Problem requirements
Would you print the records as they stand, down to the last character?

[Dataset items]

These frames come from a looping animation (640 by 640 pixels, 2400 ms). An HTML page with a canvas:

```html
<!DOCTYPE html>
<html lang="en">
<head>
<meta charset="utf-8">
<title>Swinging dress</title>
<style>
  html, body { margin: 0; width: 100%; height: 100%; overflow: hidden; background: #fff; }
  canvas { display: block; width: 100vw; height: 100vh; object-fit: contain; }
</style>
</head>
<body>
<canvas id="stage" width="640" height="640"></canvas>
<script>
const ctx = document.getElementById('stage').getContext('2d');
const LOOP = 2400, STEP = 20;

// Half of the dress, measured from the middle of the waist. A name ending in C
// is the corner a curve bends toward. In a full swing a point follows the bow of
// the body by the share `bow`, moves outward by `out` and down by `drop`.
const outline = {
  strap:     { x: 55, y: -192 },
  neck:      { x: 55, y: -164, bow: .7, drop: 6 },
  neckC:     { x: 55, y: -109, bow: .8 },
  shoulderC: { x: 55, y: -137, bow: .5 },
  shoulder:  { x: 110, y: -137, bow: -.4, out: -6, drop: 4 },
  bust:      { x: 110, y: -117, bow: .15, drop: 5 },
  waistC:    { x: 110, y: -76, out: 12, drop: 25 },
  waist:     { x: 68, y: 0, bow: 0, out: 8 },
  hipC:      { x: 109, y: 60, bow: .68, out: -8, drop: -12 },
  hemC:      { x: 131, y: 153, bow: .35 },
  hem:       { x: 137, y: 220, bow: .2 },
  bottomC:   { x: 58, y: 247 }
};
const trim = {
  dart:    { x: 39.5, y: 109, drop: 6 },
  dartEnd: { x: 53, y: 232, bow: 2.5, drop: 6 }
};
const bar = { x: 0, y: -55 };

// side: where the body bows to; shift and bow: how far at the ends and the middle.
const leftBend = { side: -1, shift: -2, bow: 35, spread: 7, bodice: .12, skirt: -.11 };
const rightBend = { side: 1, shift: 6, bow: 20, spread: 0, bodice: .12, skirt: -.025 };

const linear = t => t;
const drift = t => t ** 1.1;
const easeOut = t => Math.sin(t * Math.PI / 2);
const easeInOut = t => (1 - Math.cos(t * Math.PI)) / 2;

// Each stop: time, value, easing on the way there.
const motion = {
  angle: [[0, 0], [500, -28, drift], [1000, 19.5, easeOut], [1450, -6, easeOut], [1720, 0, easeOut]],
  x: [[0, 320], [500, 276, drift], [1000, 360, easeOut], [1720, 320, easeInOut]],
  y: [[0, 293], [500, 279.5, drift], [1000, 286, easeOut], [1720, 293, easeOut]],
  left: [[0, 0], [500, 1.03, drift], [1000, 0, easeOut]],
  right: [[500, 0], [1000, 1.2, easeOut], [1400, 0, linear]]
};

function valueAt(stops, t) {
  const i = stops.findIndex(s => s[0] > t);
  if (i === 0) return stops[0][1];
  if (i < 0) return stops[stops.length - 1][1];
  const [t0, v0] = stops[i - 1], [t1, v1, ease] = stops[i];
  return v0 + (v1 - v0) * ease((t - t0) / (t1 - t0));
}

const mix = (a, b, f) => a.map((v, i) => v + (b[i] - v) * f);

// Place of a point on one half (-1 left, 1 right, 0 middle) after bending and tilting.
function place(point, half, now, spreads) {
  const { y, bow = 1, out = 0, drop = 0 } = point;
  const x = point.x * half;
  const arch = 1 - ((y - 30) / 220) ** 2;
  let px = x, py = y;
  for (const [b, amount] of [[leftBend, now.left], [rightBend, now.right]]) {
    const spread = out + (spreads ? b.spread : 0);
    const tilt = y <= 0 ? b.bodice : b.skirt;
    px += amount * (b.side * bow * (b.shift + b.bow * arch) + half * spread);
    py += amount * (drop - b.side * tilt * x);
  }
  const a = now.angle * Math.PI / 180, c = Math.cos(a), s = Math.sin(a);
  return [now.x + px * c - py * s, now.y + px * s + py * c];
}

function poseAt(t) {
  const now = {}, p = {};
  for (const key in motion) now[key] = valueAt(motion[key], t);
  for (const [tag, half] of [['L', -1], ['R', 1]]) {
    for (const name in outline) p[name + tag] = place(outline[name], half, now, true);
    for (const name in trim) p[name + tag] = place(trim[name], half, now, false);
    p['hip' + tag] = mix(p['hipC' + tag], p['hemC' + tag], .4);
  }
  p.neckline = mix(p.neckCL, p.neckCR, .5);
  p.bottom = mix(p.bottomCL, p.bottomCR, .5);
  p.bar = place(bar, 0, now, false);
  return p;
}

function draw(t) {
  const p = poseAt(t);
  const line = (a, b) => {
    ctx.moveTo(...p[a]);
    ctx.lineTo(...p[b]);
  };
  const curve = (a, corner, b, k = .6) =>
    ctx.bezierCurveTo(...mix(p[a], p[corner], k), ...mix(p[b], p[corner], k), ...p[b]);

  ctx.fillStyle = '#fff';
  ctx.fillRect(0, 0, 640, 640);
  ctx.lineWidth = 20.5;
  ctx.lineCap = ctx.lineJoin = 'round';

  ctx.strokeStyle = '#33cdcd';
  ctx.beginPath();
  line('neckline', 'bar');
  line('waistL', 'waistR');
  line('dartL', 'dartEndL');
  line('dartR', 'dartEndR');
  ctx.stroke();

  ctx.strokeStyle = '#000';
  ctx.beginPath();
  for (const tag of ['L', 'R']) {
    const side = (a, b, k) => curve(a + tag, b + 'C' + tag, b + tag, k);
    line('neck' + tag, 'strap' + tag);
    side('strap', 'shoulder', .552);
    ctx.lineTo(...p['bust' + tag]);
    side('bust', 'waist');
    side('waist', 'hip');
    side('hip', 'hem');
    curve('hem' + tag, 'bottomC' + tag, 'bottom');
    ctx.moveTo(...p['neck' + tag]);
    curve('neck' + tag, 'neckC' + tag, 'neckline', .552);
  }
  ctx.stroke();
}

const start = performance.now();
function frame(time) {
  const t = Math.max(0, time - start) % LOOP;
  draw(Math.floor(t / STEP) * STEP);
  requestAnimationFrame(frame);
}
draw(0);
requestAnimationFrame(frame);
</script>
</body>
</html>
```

Result for this task
These frames come from a looping animation (640 by 640 pixels, 2400 ms). An HTML page with a canvas:

```html
<!DOCTYPE html>
<html lang="en">
<head>
<meta charset="utf-8">
<title>Swinging dress</title>
<style>
  html, body { margin: 0; width: 100%; height: 100%; overflow: hidden; background: #fff; }
  canvas { display: block; width: 100vw; height: 100vh; object-fit: contain; }
</style>
</head>
<body>
<canvas id="stage" width="640" height="640"></canvas>
<script>
const ctx = document.getElementById('stage').getContext('2d');
const LOOP = 2400, STEP = 20;

// Half of the dress, measured from the middle of the waist. A name ending in C
// is the corner a curve bends toward. In a full swing a point follows the bow of
// the body by the share `bow`, moves outward by `out` and down by `drop`.
const outline = {
  strap:     { x: 55, y: -192 },
  neck:      { x: 55, y: -164, bow: .7, drop: 6 },
  neckC:     { x: 55, y: -109, bow: .8 },
  shoulderC: { x: 55, y: -137, bow: .5 },
  shoulder:  { x: 110, y: -137, bow: -.4, out: -6, drop: 4 },
  bust:      { x: 110, y: -117, bow: .15, drop: 5 },
  waistC:    { x: 110, y: -76, out: 12, drop: 25 },
  waist:     { x: 68, y: 0, bow: 0, out: 8 },
  hipC:      { x: 109, y: 60, bow: .68, out: -8, drop: -12 },
  hemC:      { x: 131, y: 153, bow: .35 },
  hem:       { x: 137, y: 220, bow: .2 },
  bottomC:   { x: 58, y: 247 }
};
const trim = {
  dart:    { x: 39.5, y: 109, drop: 6 },
  dartEnd: { x: 53, y: 232, bow: 2.5, drop: 6 }
};
const bar = { x: 0, y: -55 };

// side: where the body bows to; shift and bow: how far at the ends and the middle.
const leftBend = { side: -1, shift: -2, bow: 35, spread: 7, bodice: .12, skirt: -.11 };
const rightBend = { side: 1, shift: 6, bow: 20, spread: 0, bodice: .12, skirt: -.025 };

const linear = t => t;
const drift = t => t ** 1.1;
const easeOut = t => Math.sin(t * Math.PI / 2);
const easeInOut = t => (1 - Math.cos(t * Math.PI)) / 2;

// Each stop: time, value, easing on the way there.
const motion = {
  angle: [[0, 0], [500, -28, drift], [1000, 19.5, easeOut], [1450, -6, easeOut], [1720, 0, easeOut]],
  x: [[0, 320], [500, 276, drift], [1000, 360, easeOut], [1720, 320, easeInOut]],
  y: [[0, 293], [500, 279.5, drift], [1000, 286, easeOut], [1720, 293, easeOut]],
  left: [[0, 0], [500, 1.03, drift], [1000, 0, easeOut]],
  right: [[500, 0], [1000, 1.2, easeOut], [1400, 0, linear]]
};

function valueAt(stops, t) {
  const i = stops.findIndex(s => s[0] > t);
  if (i === 0) return stops[0][1];
  if (i < 0) return stops[stops.length - 1][1];
  const [t0, v0] = stops[i - 1], [t1, v1, ease] = stops[i];
  return v0 + (v1 - v0) * ease((t - t0) / (t1 - t0));
}

const mix = (a, b, f) => a.map((v, i) => v + (b[i] - v) * f);

// Place of a point on one half (-1 left, 1 right, 0 middle) after bending and tilting.
function place(point, half, now, spreads) {
  const { y, bow = 1, out = 0, drop = 0 } = point;
  const x = point.x * half;
  const arch = 1 - ((y - 30) / 220) ** 2;
  let px = x, py = y;
  for (const [b, amount] of [[leftBend, now.left], [rightBend, now.right]]) {
    const spread = out + (spreads ? b.spread : 0);
    const tilt = y <= 0 ? b.bodice : b.skirt;
    px += amount * (b.side * bow * (b.shift + b.bow * arch) + half * spread);
    py += amount * (drop - b.side * tilt * x);
  }
  const a = now.angle * Math.PI / 180, c = Math.cos(a), s = Math.sin(a);
  return [now.x + px * c - py * s, now.y + px * s + py * c];
}

function poseAt(t) {
  const now = {}, p = {};
  for (const key in motion) now[key] = valueAt(motion[key], t);
  for (const [tag, half] of [['L', -1], ['R', 1]]) {
    for (const name in outline) p[name + tag] = place(outline[name], half, now, true);
    for (const name in trim) p[name + tag] = place(trim[name], half, now, false);
    p['hip' + tag] = mix(p['hipC' + tag], p['hemC' + tag], .4);
  }
  p.neckline = mix(p.neckCL, p.neckCR, .5);
  p.bottom = mix(p.bottomCL, p.bottomCR, .5);
  p.bar = place(bar, 0, now, false);
  return p;
}

function draw(t) {
  const p = poseAt(t);
  const line = (a, b) => {
    ctx.moveTo(...p[a]);
    ctx.lineTo(...p[b]);
  };
  const curve = (a, corner, b, k = .6) =>
    ctx.bezierCurveTo(...mix(p[a], p[corner], k), ...mix(p[b], p[corner], k), ...p[b]);

  ctx.fillStyle = '#fff';
  ctx.fillRect(0, 0, 640, 640);
  ctx.lineWidth = 20.5;
  ctx.lineCap = ctx.lineJoin = 'round';

  ctx.strokeStyle = '#33cdcd';
  ctx.beginPath();
  line('neckline', 'bar');
  line('waistL', 'waistR');
  line('dartL', 'dartEndL');
  line('dartR', 'dartEndR');
  ctx.stroke();

  ctx.strokeStyle = '#000';
  ctx.beginPath();
  for (const tag of ['L', 'R']) {
    const side = (a, b, k) => curve(a + tag, b + 'C' + tag, b + tag, k);
    line('neck' + tag, 'strap' + tag);
    side('strap', 'shoulder', .552);
    ctx.lineTo(...p['bust' + tag]);
    side('bust', 'waist');
    side('waist', 'hip');
    side('hip', 'hem');
    curve('hem' + tag, 'bottomC' + tag, 'bottom');
    ctx.moveTo(...p['neck' + tag]);
    curve('neck' + tag, 'neckC' + tag, 'neckline', .552);
  }
  ctx.stroke();
}

const start = performance.now();
function frame(time) {
  const t = Math.max(0, time - start) % LOOP;
  draw(Math.floor(t / STEP) * STEP);
  requestAnimationFrame(frame);
}
draw(0);
requestAnimationFrame(frame);
</script>
</body>
</html>
```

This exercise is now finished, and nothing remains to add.